Instructions for the task: Work through the records below and tally every line containing "return". Reply with the total alone.

Records shown:
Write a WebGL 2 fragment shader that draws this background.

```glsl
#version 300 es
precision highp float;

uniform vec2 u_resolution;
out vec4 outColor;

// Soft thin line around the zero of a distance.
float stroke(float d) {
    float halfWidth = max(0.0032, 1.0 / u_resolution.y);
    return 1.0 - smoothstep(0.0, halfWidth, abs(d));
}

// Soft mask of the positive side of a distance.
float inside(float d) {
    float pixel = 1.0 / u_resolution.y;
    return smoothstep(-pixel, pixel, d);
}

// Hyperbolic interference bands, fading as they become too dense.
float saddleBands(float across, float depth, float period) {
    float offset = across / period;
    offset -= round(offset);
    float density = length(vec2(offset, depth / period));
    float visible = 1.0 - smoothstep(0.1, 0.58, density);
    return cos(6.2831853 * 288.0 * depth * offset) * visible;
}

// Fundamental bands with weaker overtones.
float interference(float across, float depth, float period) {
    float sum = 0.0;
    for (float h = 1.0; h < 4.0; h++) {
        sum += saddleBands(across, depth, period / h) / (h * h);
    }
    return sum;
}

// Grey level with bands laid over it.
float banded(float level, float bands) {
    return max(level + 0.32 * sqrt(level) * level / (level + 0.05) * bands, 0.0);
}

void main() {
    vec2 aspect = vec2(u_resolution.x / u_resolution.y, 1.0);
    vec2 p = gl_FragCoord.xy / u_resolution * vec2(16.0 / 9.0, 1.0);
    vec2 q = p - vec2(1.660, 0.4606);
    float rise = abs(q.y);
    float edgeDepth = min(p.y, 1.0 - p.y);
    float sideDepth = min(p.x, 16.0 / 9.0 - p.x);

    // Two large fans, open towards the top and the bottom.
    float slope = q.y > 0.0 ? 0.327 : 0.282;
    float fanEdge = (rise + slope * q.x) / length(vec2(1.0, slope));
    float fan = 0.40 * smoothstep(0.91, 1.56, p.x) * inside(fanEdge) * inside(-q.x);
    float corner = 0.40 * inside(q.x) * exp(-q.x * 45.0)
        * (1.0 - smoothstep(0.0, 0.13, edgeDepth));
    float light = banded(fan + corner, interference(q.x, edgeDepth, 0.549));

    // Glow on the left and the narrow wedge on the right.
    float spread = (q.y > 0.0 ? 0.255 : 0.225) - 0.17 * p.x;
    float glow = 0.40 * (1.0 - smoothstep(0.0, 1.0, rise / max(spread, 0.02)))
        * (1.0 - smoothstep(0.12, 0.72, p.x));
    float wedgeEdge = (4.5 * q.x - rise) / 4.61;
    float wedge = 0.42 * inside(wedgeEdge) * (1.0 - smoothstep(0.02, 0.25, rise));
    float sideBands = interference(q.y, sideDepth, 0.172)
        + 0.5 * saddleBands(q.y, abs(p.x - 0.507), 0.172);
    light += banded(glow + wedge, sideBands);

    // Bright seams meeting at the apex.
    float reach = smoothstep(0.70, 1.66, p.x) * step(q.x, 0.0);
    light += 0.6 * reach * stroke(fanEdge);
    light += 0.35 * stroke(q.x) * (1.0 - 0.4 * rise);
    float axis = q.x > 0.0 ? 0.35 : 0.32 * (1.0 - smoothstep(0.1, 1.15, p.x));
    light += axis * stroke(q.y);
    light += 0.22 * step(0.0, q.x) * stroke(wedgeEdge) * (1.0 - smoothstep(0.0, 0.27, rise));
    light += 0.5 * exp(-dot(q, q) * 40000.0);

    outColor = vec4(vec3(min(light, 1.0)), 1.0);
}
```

Your response: 5